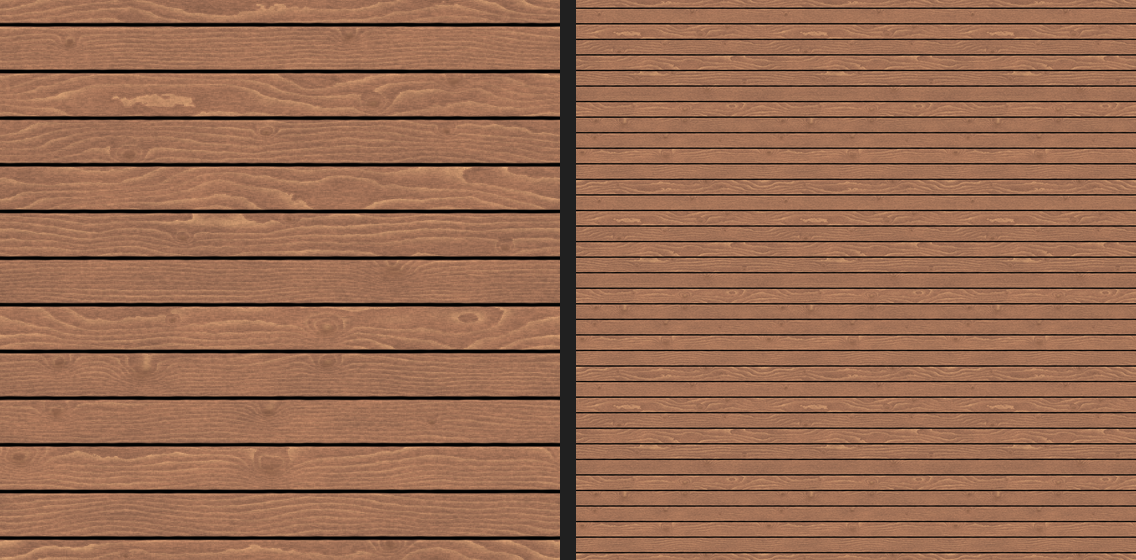
Left, the tile; right, the same tile 3 across and 3 down.
Reproduce this texture procedurally as a Shadertoy shader.

```glsl
const float PLANKS = 12.0;
const float GAP_SHIFT = 0.469;     // height of the first gap, in planks
const float GAP_HALF = 0.030;      // half of a gap, in planks
const float EDGE_SOFT = 0.022;     // shaded rim beside a gap
const int KNOTS = 4;               // possible knots per plank
const float KNOT_CHANCE = 0.55;
const float RINGS_MIN = 2.2;
const float RINGS_MAX = 12.0;
const vec3 GAP_COLOR = vec3(0.008, 0.009, 0.008);
const vec3 RIM_COLOR = vec3(0.30, 0.21, 0.16);
const vec3 KNOT_COLOR = vec3(0.43, 0.29, 0.21);
const vec3 DARK_WOOD = vec3(0.565, 0.398, 0.312);
const vec3 WARM_WOOD = vec3(0.685, 0.475, 0.360);
const vec3 PALE_WOOD = vec3(0.840, 0.630, 0.455);

float hash(vec3 p) {
    p = fract(p * vec3(0.1031, 0.1130, 0.0973));
    p += dot(p, p.yzx + 33.33);
    return fract((p.x + p.y) * p.z);
}

// Value noise that wraps in x after cells.x cells; seed picks the plank.
float grainNoise(vec2 uv, vec2 cells, float seed) {
    vec2 p = uv * cells;
    vec2 i = floor(p), f = p - i;
    f = f * f * (3.0 - 2.0 * f);
    float x0 = mod(i.x, cells.x), x1 = mod(i.x + 1.0, cells.x);
    float low = mix(hash(vec3(x0, i.y, seed)), hash(vec3(x1, i.y, seed)), f.x);
    float high = mix(hash(vec3(x0, i.y + 1.0, seed)), hash(vec3(x1, i.y + 1.0, seed)), f.x);
    return mix(low, high, f.y);
}

// x: swelling of the rings, y: darkness of the core.
vec2 knots(vec2 uv, float row) {
    vec2 sum = vec2(0.0);
    for (int k = 0; k < KNOTS; k++) {
        vec3 id = vec3(float(k) + 3.0, row + 7.0, 41.0);
        if (hash(id) > KNOT_CHANCE) continue;
        float size = mix(0.07, 0.34, pow(hash(id + 11.0), 1.5));
        float center = (float(k) + hash(id + 23.0)) / float(KNOTS);
        vec2 d = vec2(fract(uv.x - center + 0.5) - 0.5, uv.y - mix(0.15, 0.85, hash(id + 37.0)));
        d.x *= PLANKS * 0.72;
        d += 0.05 * size * sin(d.yx * 22.0 + row);
        float r = length(d) / size;
        sum.x += (1.5 + 9.0 * size) * exp(-r * r * 0.8);
        sum.y += exp(-r * r * 3.5) * mix(1.0, 0.55, size / 0.34);
    }
    return sum;
}

void mainImage(out vec4 fragColor, in vec2 fragCoord) {
    vec2 uv = fragCoord / iResolution.xy;
    float y = uv.y * PLANKS - GAP_SHIFT;
    float row = mod(floor(y), PLANKS);
    vec2 p = vec2(uv.x, fract(y));
    float pixel = PLANKS / iResolution.y;

    // Growth rings: contours of a stretched, warped height field
    float density = hash(vec3(row, 5.0, 17.0));
    float rings = mix(RINGS_MIN, RINGS_MAX, density);
    vec2 knot = knots(p, row);
    float field = p.y * rings + knot.x;
    field += mix(3.6, 2.6, density) * grainNoise(p, vec2(5.0, 1.6), row + 20.0);
    field += 0.9 * grainNoise(p, vec2(13.0, 3.0), row + 40.0);
    field += 0.22 * grainNoise(p, vec2(44.0, 7.0), row + 60.0);
    field += 0.10 * grainNoise(p, vec2(130.0, 16.0), row + 80.0);
    float phase = fract(field);
    float blur = clamp(1.5 * fwidth(field), 0.04, 0.6);
    float crest = pow(phase, 3.5) * (1.0 - smoothstep(1.0 - blur, 1.0, phase));
    float shade = exp(-phase * 9.0) * smoothstep(0.0, blur, phase);
    float ringTone = hash(vec3(floor(field), row, 3.0));
    float strength = mix(0.55, 1.2, grainNoise(p, vec2(9.0, 4.0), row + 100.0));
    strength *= mix(0.7, 1.1, ringTone);

    // Fibres, blotches and the tone of each plank
    float fibre = grainNoise(p, vec2(34.0, 26.0), row + 120.0) - 0.5;
    float pores = grainNoise(p, vec2(150.0, 40.0), row + 140.0) - 0.5;
    float speckle = grainNoise(p, vec2(420.0, 36.0), row + 160.0) - 0.5;
    float blotch = grainNoise(p, vec2(11.0, 2.0), row + 180.0) - 0.5;
    float plankTone = hash(vec3(row, 29.0, 8.0)) - 0.5;
    float warmth = 0.50 + 0.45 * blotch + 0.40 * fibre + 0.35 * pores + 0.30 * plankTone;
    vec3 color = mix(DARK_WOOD, WARM_WOOD, clamp(warmth, 0.0, 1.0));
    color = mix(color, PALE_WOOD, clamp(1.15 * crest * strength, 0.0, 0.9));
    color *= 1.0 - 0.16 * shade * strength;
    color *= 1.0 + 0.10 * speckle + 0.07 * pores;
    color = mix(color, KNOT_COLOR, clamp(0.6 * knot.y, 0.0, 0.75));

    // Shaded rims and black gaps
    float wobble = 0.008 * (grainNoise(p, vec2(60.0, 1.0), row + 200.0) - 0.5);
    float edge = min(p.y, 1.0 - p.y) - GAP_HALF + wobble;
    color *= 1.0 + 0.10 * smoothstep(0.90, 0.94, p.y);
    color = mix(RIM_COLOR, color, smoothstep(0.0, EDGE_SOFT + pixel * 0.4, edge));
    color = mix(GAP_COLOR, color, smoothstep(-0.5 * pixel, 0.5 * pixel, edge));
    fragColor = vec4(color, 1.0);
}
```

**Your task**
Which lines above hold the string "wobble"? Please copy all of them.

**Exercise result**
    float wobble = 0.008 * (grainNoise(p, vec2(60.0, 1.0), row + 200.0) - 0.5);
    float edge = min(p.y, 1.0 - p.y) - GAP_HALF + wobble;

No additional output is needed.